◆ What is needed:
Collect each line of the records containing the string "rotate".

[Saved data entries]
##############################
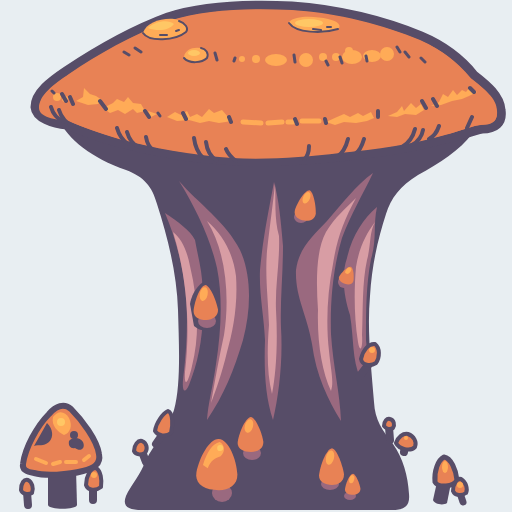
<!DOCTYPE html>
<html lang="en">
<head>
<meta charset="utf-8">
<title>Giant mushroom</title>
<style>
:root{--sky:#e8eef2;--ink:#574d68;--cap:#e88255;--glow:#ffab57;--shine:#ffc765;--mauve:#9a697f;--pink:#d89da4}
html,body{margin:0;width:512px;height:512px;overflow:hidden;background:var(--sky)}
svg{display:block}
.ink{fill:var(--ink)}
.cap{fill:var(--cap)}
.glow{fill:var(--glow)}
.shine{fill:var(--shine)}
.mauve{fill:var(--mauve)}
.pink{fill:var(--pink)}
.outlined{stroke:var(--ink);stroke-linejoin:round}
.line{fill:none;stroke:var(--ink);stroke-linecap:round;stroke-linejoin:round}
.band{fill:none;stroke:var(--glow);stroke-linecap:round}
</style>
</head>
<body>
<svg width="512" height="512" viewBox="0 0 512 512" role="img" aria-label="A giant orange mushroom with small mushrooms around its foot">
<defs>
<g id="bud">
<path class="cap" d="M0-17C5-16 11 0 12 8C12 15 6 18 0 18C-7 18-13 15-13 9C-12 0-6-16 0-17Z"/>
<ellipse class="glow" cx="-2" cy="-8" rx="4" ry="7" transform="rotate(15 -2 -8)"/>
</g>
</defs>

<g id="stalk">
<path class="ink" d="M58 118C68 140 92 158 126 170C144 177 152 186 157 204C168 238 177 275 178 310C179 345 181 385 174 410C168 430 154 444 146 460C141 474 131 485 126 496C122 506 128 510 142 510H392C406 510 410 505 409 494C408 476 403 458 393 444C382 430 375 420 374 402C371 365 367 330 370 296C372 262 379 236 386 214C391 198 400 186 418 175C440 163 460 150 472 134Z"/>
<g id="stalk-grooves">
<path class="mauve" d="M165 213C178 222 190 230 195 240C199 262 204 278 202 296C205 330 199 360 189 385C185 394 182 392 183 380C187 346 189 312 184 280C180 254 173 232 165 213Z"/>
<path class="pink" d="M173 232C181 238 187 250 190 266C198 300 200 335 192 366C188 384 184 388 185 372C190 330 188 280 173 232Z"/>
<path class="mauve" d="M179 181C198 203 226 222 240 250C252 276 251 310 243 340C234 370 224 395 207 420C208 404 213 386 216 364C221 331 223 299 217 268C210 237 195 207 179 181Z"/>
<path class="pink" d="M207 221C222 234 233 252 236 276C238 305 233 331 227 352C222 373 216 390 211 403C215 380 219 358 224 335C230 297 226 251 207 221Z"/>
<path class="mauve" d="M274 182C279 200 281 222 283 246C283 275 280 300 281 328C283 360 279 394 273 420C265 396 264 369 265 340C264 316 259 294 260 270C263 237 269 209 274 182Z"/>
<path class="pink" d="M275 184C276 200 274 218 279 236C280 262 275 285 276 310C278 344 276 374 272 394C267 374 267 350 269 325C268 298 265 276 267 251C270 224 273 204 275 184Z"/>
<path class="mauve" d="M373 173C362 196 351 214 342 238C333 268 330 302 331 334C333 366 340 393 341 421C328 400 316 375 312 344C307 314 295 297 296 270C299 247 314 235 327 221C342 204 356 185 373 173Z"/>
<path class="pink" d="M356 198C344 220 337 238 333 264C327 294 326 325 329 351C331 371 334 382 331 391C322 372 317 342 318 310C316 281 316 250 326 232C335 217 346 208 356 198Z"/>
<path class="mauve" d="M377 207C373 225 377 240 371 259C366 285 366 310 366 340C368 354 364 370 360 377C352 360 354 339 350 315C344 297 341 275 347 258C352 236 363 219 377 207Z"/>
<path class="pink" d="M375 222C369 233 371 246 367 260C362 283 363 309 362 335C363 348 360 354 358 342C354 317 354 290 356 267C359 248 366 234 375 222Z"/>
</g>
</g>

<g id="giant-cap">
<path class="cap outlined" stroke-width="9" d="M35 107C35 93 51 81 66 71C96 51 130 31 168 17C205 5 250 4 292 6C338 9 385 21 421 36C447 47 462 60 474 75C487 85 500 96 501 110C503 123 495 129 482 129C472 131 460 136 446 139C410 149 378 153 340 157C305 161 268 163 232 161C190 159 152 152 118 143C98 137 80 131 67 125C53 124 36 118 35 107Z"/>
<path class="cap" d="M39 108C39 95 54 84 69 74C98 54 132 35 169 21C206 9 250 8 292 10C338 13 384 25 420 40C445 51 458 64 471 79C484 89 497 98 497 111C498 122 491 125 481 125C470 126 458 132 445 135C410 145 378 149 340 153C305 157 268 160 232 158C190 155 153 148 119 139C99 133 82 127 69 121C55 120 39 117 39 108Z"/>

<g id="cap-glow">
<path class="glow" d="M76 101L83 97L84 88L90 94L96 96L102 100L98 104L88 105Z"/>
<path class="glow" d="M103 108L113 103L117 99L124 102L128 97L133 103L141 104L145 111L137 113L133 109L125 114L118 110L110 113Z"/>
<path class="glow" d="M148 111L157 114L151 117Z"/>
<path class="glow" d="M167 117L175 112L181 115L187 111L190 117L197 114L202 117L209 109L214 113L222 110L228 117L232 121L219 123L209 121L200 123L189 120L177 121Z"/>
<path class="band" stroke-width="5" d="M243 122L261 123M268 123L282 122M288 122L293 122M302 121L319 121"/>
<path class="glow" d="M326 122L337 117L344 114L350 117L358 113L363 116L371 112L374 118L367 121L356 123L344 122L335 125Z"/>
<path class="glow" d="M388 116L397 112L402 106L404 111L411 103L416 108L421 104L424 110L416 115L405 114L397 117Z"/>
<path class="glow" d="M431 106L439 102L443 94L448 97L453 90L457 95L462 90L466 92L469 88L477 92L469 96L462 99L452 101L441 105Z"/>
<circle class="glow" cx="57" cy="97" r="4"/><circle class="glow" cx="65" cy="99" r="3"/>
<circle class="glow" cx="242" cy="59" r="3"/><circle class="glow" cx="256" cy="59" r="4"/><ellipse class="glow" cx="276" cy="60" rx="11" ry="6"/><circle class="glow" cx="306" cy="60" r="7"/>
<circle class="glow" cx="323" cy="57" r="4"/><circle class="glow" cx="336" cy="57" r="4"/><ellipse class="glow" cx="352" cy="57" rx="10" ry="7"/><ellipse class="glow" cx="372" cy="56" rx="9" ry="6"/><circle class="glow" cx="387" cy="54" r="7"/><circle class="glow" cx="349" cy="51" r="4"/>
</g>

<g id="cap-warts">
<path class="glow" d="M143 33C146 23 160 18 174 19C185 21 190 27 185 32C175 40 151 43 143 33Z"/>
<path class="shine" d="M148 28C157 20 169 20 174 24C170 30 158 32 148 28Z"/>
<path class="line" stroke-width="2" d="M143 33C149 42 175 41 186 32C189 28 185 23 179 21M160 35L167 35M176 31L179 30"/>
<path class="glow" d="M184 57C185 49 195 46 204 49C210 54 207 61 198 62C191 63 184 62 184 57Z"/>
<ellipse class="shine" cx="194" cy="53" rx="6" ry="3"/>
<path class="line" stroke-width="2" d="M184 58C189 64 202 63 207 58C209 53 206 49 201 48"/>
<path class="glow" d="M289 22C295 15 316 16 328 19C338 21 343 26 337 30C323 35 293 33 289 22Z"/>
<ellipse class="shine" cx="309" cy="23" rx="14" ry="4"/>
<path class="line" stroke-width="2" d="M289 23C296 33 322 34 338 29M313 29L321 30M327 27L331 27"/>
</g>

<g id="cap-marks">
<path class="line" stroke-width="4" d="M62 94L66 101M70 97L73 104M100 101L106 109M145 111L149 117M183 113L186 119M229 117L231 122M295 119L297 124M325 119L326 123M378 111L378 117M422 101L426 108M433 99L437 106M470 88L474 92"/>
<path class="line" stroke-width="3" d="M124 52L129 55M135 48L141 52M215 53L217 60M235 58L234 61M294 55L295 62M326 61L328 65M340 57L342 63M366 56L367 61M397 47L400 52M405 52L409 57M421 58L425 62M52 91L54 93M158 113L160 116"/>
</g>
<path id="cap-gills" class="line" stroke-width="4" d="M51 107C53 114 57 119 64 122M59 110C61 117 66 123 74 127M117 128C119 135 122 140 128 144M127 132C129 139 133 144 138 147M146 137C147 143 149 147 153 150M194 138C195 146 198 153 203 158M206 142C207 151 211 157 217 161M226 149C228 154 232 158 236 161M309 146C309 152 307 157 304 160M348 139C346 147 343 153 337 157M364 139C362 146 360 151 355 154M415 129C413 137 409 143 402 147M423 130C422 136 419 141 412 145M439 126C437 132 433 137 429 139M472 117L467 128"/>
</g>

<g id="stalk-buds">
<ellipse class="mauve" cx="301" cy="217" rx="7" ry="6"/>
<use href="#bud" transform="translate(307 205) rotate(10) scale(.85 .88)"/>
<ellipse class="mauve" cx="344" cy="282" rx="6" ry="6"/>
<use href="#bud" transform="translate(348 275) rotate(20) scale(.6 .52)"/>
<path class="ink" d="M190 304C192 291 203 278 211 281C220 286 222 302 218 318C213 330 203 334 194 326Z"/>
<ellipse class="mauve" cx="207" cy="321" rx="9" ry="7"/>
<use href="#bud" transform="translate(206 302) rotate(-2) scale(.98 1)"/>
<ellipse class="mauve" cx="252" cy="453" rx="9" ry="7"/>
<use href="#bud" transform="translate(251 434) scale(1.03 1)"/>
<ellipse class="mauve" cx="222" cy="493" rx="10" ry="9"/>
<g transform="translate(218 465) rotate(4)"><path class="cap" d="M-1-26C9-26 18-7 20 8C21 20 10 26-2 25C-15 25-22 18-21 9C-19-7-10-26-1-26Z"/><path class="glow" d="M-15 1C-12-12-7-21 0-23C5-21 7-14 2-9C-3-7-8-4-10 4Z"/><circle class="shine" cx="1" cy="-17" r="3"/></g>
<ellipse class="mauve" cx="330" cy="484" rx="9" ry="6"/>
<use href="#bud" transform="translate(332 466) scale(1 1.05)"/>
<ellipse class="mauve" cx="350" cy="496" rx="6" ry="4"/>
<use href="#bud" transform="translate(353 484) scale(.62 .6)"/>
</g>

<g id="edge-buds">
<path class="line" stroke-width="8" d="M369 364L359 377M405 446L404 452M389 427L390 440M165 431L156 444M141 449L146 462"/>
<path class="cap outlined" stroke-width="4" d="M361 359C363 350 369 343 375 344C380 348 380 357 376 363C370 367 362 365 361 359Z"/>
<path class="cap outlined" stroke-width="4" d="M155 431C156 423 163 413 168 411C173 413 173 425 171 433C166 437 158 436 155 431Z"/>
<path class="cap outlined" stroke-width="4" d="M134 451C134 445 138 440 142 441C147 443 148 449 145 453C141 455 136 455 134 451Z"/>
<path class="cap outlined" stroke-width="4" d="M396 443C398 437 403 433 408 434C414 436 417 442 415 447C410 452 399 449 396 443Z"/>
<path class="cap outlined" stroke-width="4" d="M384 426C384 421 387 418 390 419C394 420 395 425 393 428C390 430 386 429 384 426Z"/>
<circle class="glow" cx="372" cy="350" r="3"/><circle class="glow" cx="406" cy="438" r="2"/>
</g>

<g id="left-family">
<path class="ink" d="M48 469H76L77 505C76 510 49 510 48 505Z"/>
<path class="cap outlined" stroke-width="6" d="M23 464C25 448 37 426 49 414C56 406 64 403 71 409C82 420 97 440 99 454C101 464 94 468 83 471C68 475 45 476 34 473C26 472 22 469 23 464Z"/>
<path class="glow" d="M53 417C58 410 65 411 69 418C73 426 70 433 64 435C58 432 51 426 53 417Z"/>
<circle class="shine" cx="61" cy="422" r="4"/>
<path class="ink" d="M47 423C53 429 54 437 49 442C43 447 39 444 34 446ZM69 441C72 437 80 437 83 442C86 449 80 452 75 448C71 449 68 446 69 441Z"/>
<circle class="ink" cx="74" cy="435" r="4"/>
<path class="band" stroke-width="4" d="M36 459L46 463M53 464L60 462M66 462L76 462M84 460L89 456"/>
<path class="line" stroke-width="8" d="M27 492L28 505M93 486L93 500"/>
<path class="cap outlined" stroke-width="4" d="M21 490C21 483 24 479 28 480C32 482 34 488 32 493C28 495 22 494 21 490Z"/>
<path class="cap outlined" stroke-width="4" d="M86 485C86 477 90 468 96 468C101 471 102 480 101 487C96 491 88 491 86 485Z"/>
<circle class="glow" cx="94" cy="475" r="3"/>
</g>

<g id="right-family">
<path class="ink" d="M437 482L451 483L447 503C443 506 434 504 433 500Z"/>
<path class="line" stroke-width="7" d="M460 493L463 502"/>
<path class="cap outlined" stroke-width="5" d="M435 482C434 471 438 460 444 457C451 458 456 470 457 480C454 487 438 488 435 482Z"/>
<ellipse class="glow" cx="445" cy="467" rx="3" ry="6"/>
<path class="cap outlined" stroke-width="4" d="M453 491C453 484 457 478 461 479C466 482 468 489 466 493C462 496 455 496 453 491Z"/>
<circle class="glow" cx="460" cy="485" r="3"/>
</g>
</svg>
</body>
</html>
##############################
◆ Answer box:
<ellipse class="glow" cx="-2" cy="-8" rx="4" ry="7" transform="rotate(15 -2 -8)"/>
<use href="#bud" transform="translate(307 205) rotate(10) scale(.85 .88)"/>
<use href="#bud" transform="translate(348 275) rotate(20) scale(.6 .52)"/>
<use href="#bud" transform="translate(206 302) rotate(-2) scale(.98 1)"/>
<g transform="translate(218 465) rotate(4)"><path class="cap" d="M-1-26C9-26 18-7 20 8C21 20 10 26-2 25C-15 25-22 18-21 9C-19-7-10-26-1-26Z"/><path class="glow" d="M-15 1C-12-12-7-21 0-23C5-21 7-14 2-9C-3-7-8-4-10 4Z"/><circle class="shine" cx="1" cy="-17" r="3"/></g>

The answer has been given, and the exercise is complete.